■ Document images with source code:

═══

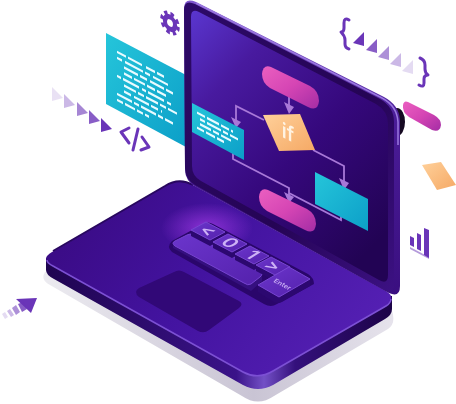
<!DOCTYPE html>
<html lang="en">
<head>
<meta charset="utf-8">
<title>Isometric programming laptop</title>
<style>
:root{--violet:#6a35b8;--lilac:#b58be0;--cyan:#19b5d3;--ink:#1d0546;--connector:#a878d8;--code:#e9fbff}
html,body{margin:0;background:#fff;overflow:hidden}
svg{display:block;width:456px;height:404px}
text{font-family:Inter,"Open Sans",sans-serif;font-weight:600;text-anchor:middle}
.icon{fill:var(--violet)}
.icon-line{fill:none;stroke:var(--violet);stroke-width:3;stroke-linecap:round;stroke-linejoin:round}
.connector{fill:none;stroke:var(--connector);stroke-width:1.8}
.arrowhead{fill:var(--connector)}
.code{stroke:var(--code);stroke-width:2.4;fill:none}
.glyph{fill:#cdb2f6;font-size:19px}
</style>
</head>
<body>
<svg viewBox="0 0 456 404" role="img" aria-label="Isometric laptop with a flowchart on its screen and code symbols around it">
<defs>
<linearGradient id="screen" x1="0" y1="0" x2=".75" y2="1"><stop offset="0" stop-color="#5a36cf"/><stop offset=".25" stop-color="#481a9f"/><stop offset=".6" stop-color="#35087c"/><stop offset="1" stop-color="#220354"/></linearGradient>
<linearGradient id="bezel" x1="0" y1="0" x2="1" y2="1"><stop offset="0" stop-color="#2d0a68"/><stop offset=".6" stop-color="#250455"/><stop offset="1" stop-color="#3c1183"/></linearGradient>
<linearGradient id="rim" x1="0" y1="0" x2="0" y2="1"><stop offset="0" stop-color="#8058cf"/><stop offset=".4" stop-color="#4a1c97"/><stop offset="1" stop-color="#3a0f80"/></linearGradient>
<linearGradient id="deck" x1="0" y1=".3" x2="1" y2=".7"><stop offset="0" stop-color="#3a0b84"/><stop offset=".45" stop-color="#4313a0"/><stop offset="1" stop-color="#5520b4"/></linearGradient>
<linearGradient id="side" x1="0" y1="0" x2="1" y2="0"><stop offset="0" stop-color="#1f0450"/><stop offset=".55" stop-color="#3a1389"/><stop offset=".63" stop-color="#7350c6"/><stop offset=".72" stop-color="#34107c"/><stop offset="1" stop-color="#1c0347"/></linearGradient>
<linearGradient id="shadow" x1="0" y1="0" x2="1" y2="0"><stop offset="0" stop-color="#ecebf0"/><stop offset=".6" stop-color="#c9c4d4"/><stop offset="1" stop-color="#e6e3ec"/></linearGradient>
<linearGradient id="pink" x1="0" y1="0" x2="1" y2="1"><stop offset="0" stop-color="#ea5fc0"/><stop offset=".5" stop-color="#d545b4"/><stop offset="1" stop-color="#a42da5"/></linearGradient>
<linearGradient id="orange" x1="0" y1="0" x2="1" y2="1"><stop offset="0" stop-color="#ffd09a"/><stop offset="1" stop-color="#f5a965"/></linearGradient>
<linearGradient id="cyan" x1="0" y1="0" x2="1" y2="1"><stop offset="0" stop-color="#25c5da"/><stop offset="1" stop-color="#0c9fc8"/></linearGradient>
<linearGradient id="keytop" x1="0" y1="0" x2="1" y2="1"><stop offset="0" stop-color="#6b35cc"/><stop offset="1" stop-color="#5421ac"/></linearGradient>
<radialGradient id="glow"><stop offset="0" stop-color="#a43be8" stop-opacity=".75"/><stop offset="1" stop-color="#a43be8" stop-opacity="0"/></radialGradient>
<path id="pill" d="M-19-20 L20-1 Q29 4 29 14 Q28 25 18 20 L-20 1 Q-28-4 -28-13 Q-27-23 -19-20Z"/>
<polygon id="rhombus" points="-26,-18 11,-19 26,17 -10,18"/>
<g id="key"><path d="M-17-1 L2 9 L17 1 V6 L2 15 L-17 5Z" fill="#2c0870"/><polygon points="-2,-9 17,1 2,9 -17,-1" fill="url(#keytop)" stroke="#7845d2" stroke-linejoin="round"/></g>
<polygon id="triangle" points="0,-7 11,4 0,7"/>
</defs>

<g id="code-panel">
<polygon points="106,33 186,75 186,147 106,104" fill="url(#cyan)"/>
<g class="code" transform="matrix(1 .53 0 1 106 33)">
<path d="M11 13H37M40 13H58" stroke-dasharray="9 2 14 2"/>
<path d="M11 19H62" stroke-dasharray="5 3 18 2"/>
<path d="M18 25H70" stroke-dasharray="14 2 7 3"/>
<path d="M18 31H60" stroke-dasharray="8 2 11 2"/>
<path d="M11 37H66" stroke-dasharray="4 2 16 3"/>
<path d="M18 43H71" stroke-dasharray="12 2 6 2"/>
<path d="M18 49H56" stroke-dasharray="7 3 15 2"/>
<path d="M11 55H67" stroke-dasharray="15 2 5 2"/>
<path d="M11 61H43" stroke-dasharray="6 2 10 2"/>
</g>
</g>

<g id="laptop-base">
<path d="M45 272 Q40 280 50 285 L242 396 Q258 407 274 396 L388 329 Q397 323 391 308Z" fill="url(#shadow)"/>
<path d="M46 258 V270 Q46 275 54 279 L243 385 Q258 393 273 385 L385 319 Q392 315 392 309 V296Z" fill="url(#side)"/>
<path d="M52 252 L165 186 Q179 177 193 185 L386 291 Q397 298 386 306 L273 371 Q258 380 243 372 L52 265 Q40 259 52 252Z" fill="url(#deck)"/>
<path d="M47 260 Q47 263 53 266 L243 372 Q258 380 273 371 L386 306 Q391 303 391 299" fill="none" stroke="#7c50d4" stroke-width="1.5"/>
<path d="M53 251 L165 186 Q179 177 193 185" fill="none" stroke="#28075f" stroke-width="2"/>
<path d="M139 288 L174 272 Q179 269 184 272 L239 301 Q244 304 239 308 L209 330 Q204 334 198 331 L139 297 Q133 292 139 288Z" fill="#310877"/>
</g>

<g id="laptop-lid">
<ellipse cx="397" cy="122" rx="8" ry="14" fill="#160a22"/>
<path d="M184 9 Q184-3 196 2 L384 97 Q399 105 400 120 V286 Q400 298 389 293 L196 187 Q185 181 185 169Z" fill="url(#rim)"/>
<path d="M184 10 Q184-1 195 4 L380 99 Q394 107 394 122 V284 Q394 295 384 290 L195 185 Q185 179 185 167Z" fill="url(#bezel)"/>
<path d="M191 17 Q191 8 199 12 L376 104 Q388 111 388 124 V275 Q388 285 379 280 L201 181 Q192 176 192 166Z" fill="url(#screen)"/>
<path d="M196 3 L382 98 Q397 106 398 122 V145" fill="none" stroke="#9a78df" stroke-width="1.5"/>
</g>

<g id="flowchart">
<g class="connector">
<path d="M289 97 V108M264 120 L236 106 V122M313 150 L344 166 V182M233 152 V159 L289 188 V197M341 215 V220 L289 193"/>
</g>
<g class="arrowhead">
<polygon points="284,102 294,107 289,114"/>
<polygon points="231,117 241,122 236,128"/>
<polygon points="339,178 349,183 344,190"/>
<polygon points="284,192 294,197 289,203"/>
</g>
<use href="#pill" x="290" y="87" fill="url(#pink)"/>
<use href="#pill" x="287" y="210" fill="url(#pink)"/>
<use href="#rhombus" x="289" y="133" fill="url(#orange)"/>
<text transform="matrix(.9 .48 0 1 288 140)" font-size="21" fill="#fff3e2">if</text>
<polygon points="315,172 368,199 368,231 315,204" fill="url(#cyan)"/>
<polygon points="192,103 244,130 244,160 192,132" fill="url(#cyan)"/>
<g class="code" transform="matrix(1 .53 0 1 192 103)">
<path d="M5 7H41" stroke-dasharray="8 2 12 2"/>
<path d="M8 12H46" stroke-dasharray="5 2 14 2"/>
<path d="M8 17H39" stroke-dasharray="11 2 6 2"/>
<path d="M5 22H34" stroke-dasharray="7 2 9 2"/>
</g>
</g>

<g id="keyboard">
<ellipse cx="207" cy="228" rx="46" ry="25" fill="url(#glow)"/>
<path d="M172 241 L203 224 Q208 221 213 224 L308 274 Q314 278 314 284 L277 304 Q271 308 264 304 L172 252 Q166 247 172 241Z" fill="#2a066b"/>
<path d="M173 243 L190 234 L262 274 V281 L251 291 L173 248Z" fill="#35107f"/>
<path d="M175 241 L187 235 Q190 233 194 235 L260 271 Q264 274 260 277 L251 284 Q248 286 244 283 L175 246 Q171 243 175 241Z" fill="url(#keytop)" stroke="#7643d0"/>
<use href="#key" x="208" y="231"/>
<use href="#key" x="230" y="243"/>
<use href="#key" x="252" y="255"/>
<use href="#key" x="273" y="266"/>
<path d="M258 284 L280 297 L310 279 V286 L282 302 Q278 304 274 302 L258 292Z" fill="#2c0870"/>
<polygon points="289,267 310,279 279,297 258,285" fill="url(#keytop)" stroke="#7845d2" stroke-linejoin="round"/>
<g class="glyph">
<text transform="matrix(.9 .45 -.8 .5 203 234)">&lt;</text>
<text transform="matrix(.9 .45 -.8 .5 225 246)">0</text>
<text transform="matrix(.9 .45 -.8 .5 247 258)">1</text>
<text transform="matrix(.9 .45 -.8 .5 268 269)">&gt;</text>
<text transform="matrix(.9 .48 -.6 .7 281 286)" font-size="7" style="font-size:7px">Enter</text>
</g>
</g>

<g id="floating-shapes">
<path d="M408 102 L434 115 Q441 119 441 125 Q440 133 432 130 L409 117 Q402 112 403 105 Q404 100 408 102Z" fill="url(#pink)"/>
<polygon points="422,165 441,162 456,185 437,190" fill="url(#orange)"/>
</g>

<g id="gear-icon" transform="matrix(.85 .4 0 1 170 23)" fill="none" stroke="#6a35b8">
<circle r="6" stroke-width="5"/>
<circle r="9.5" stroke-width="4" stroke-dasharray="4 3.5"/>
</g>

<g id="braces-icon" class="icon-line">
<path d="M349 20 Q344 17 344 23 V28 Q344 32 341 32 Q345 36 345 40 V44 Q345 48 349 49"/>
<path d="M420 58 Q425 60 425 65 V69 Q425 73 428 75 Q424 75 424 79 V83 Q424 88 419 85"/>
</g>
<g id="braces-arrows" class="icon">
<use href="#triangle" transform="matrix(-1 0 0 1 364 39)"/>
<use href="#triangle" transform="matrix(-1 0 0 1 377 46)" opacity=".8"/>
<use href="#triangle" transform="matrix(-1 0 0 1 389 53)" opacity=".55"/>
<use href="#triangle" transform="matrix(-1 0 0 1 401 60)" opacity=".35"/>
<use href="#triangle" transform="matrix(-1 0 0 1 413 67)" opacity=".18"/>
</g>

<g id="left-arrows" class="icon">
<use href="#triangle" transform="translate(52 94)" opacity=".15"/>
<use href="#triangle" transform="translate(64 101)" opacity=".35"/>
<use href="#triangle" transform="translate(77 109)" opacity=".6"/>
<use href="#triangle" transform="translate(89 117)" opacity=".8"/>
<use href="#triangle" transform="translate(101 125)"/>
</g>

<g id="code-tag-icon" class="icon-line">
<path d="M129 128 L121 132 L129 143M138 129 L133 150M142 137 L149 147 L141 150"/>
</g>

<g id="bar-chart-icon" class="icon">
<polygon points="410,236 414,238 414,247 410,245"/>
<polygon points="417,233 421,235 421,251 417,249"/>
<polygon points="424,228 429,230 429,258 424,255"/>
<polygon points="410,247 429,257 429,259 410,249" opacity=".5"/>
</g>

<g id="up-arrow-icon" class="icon">
<polygon points="16,299 37,298 31,313"/>
<polygon points="18,304 23,302 27,309 22,312" opacity=".8"/>
<polygon points="12,308 16,305 20,312 16,315" opacity=".55"/>
<polygon points="7,311 10,309 14,315 11,317" opacity=".35"/>
<polygon points="2,314 5,312 8,317 5,319" opacity=".18"/>
</g>
</svg>
</body>
</html>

═══

■ PROBLEM STATEMENT: Count each line above that has the word "style" in it, and write down nothing but the total.

■ TASK RESPONSE: 3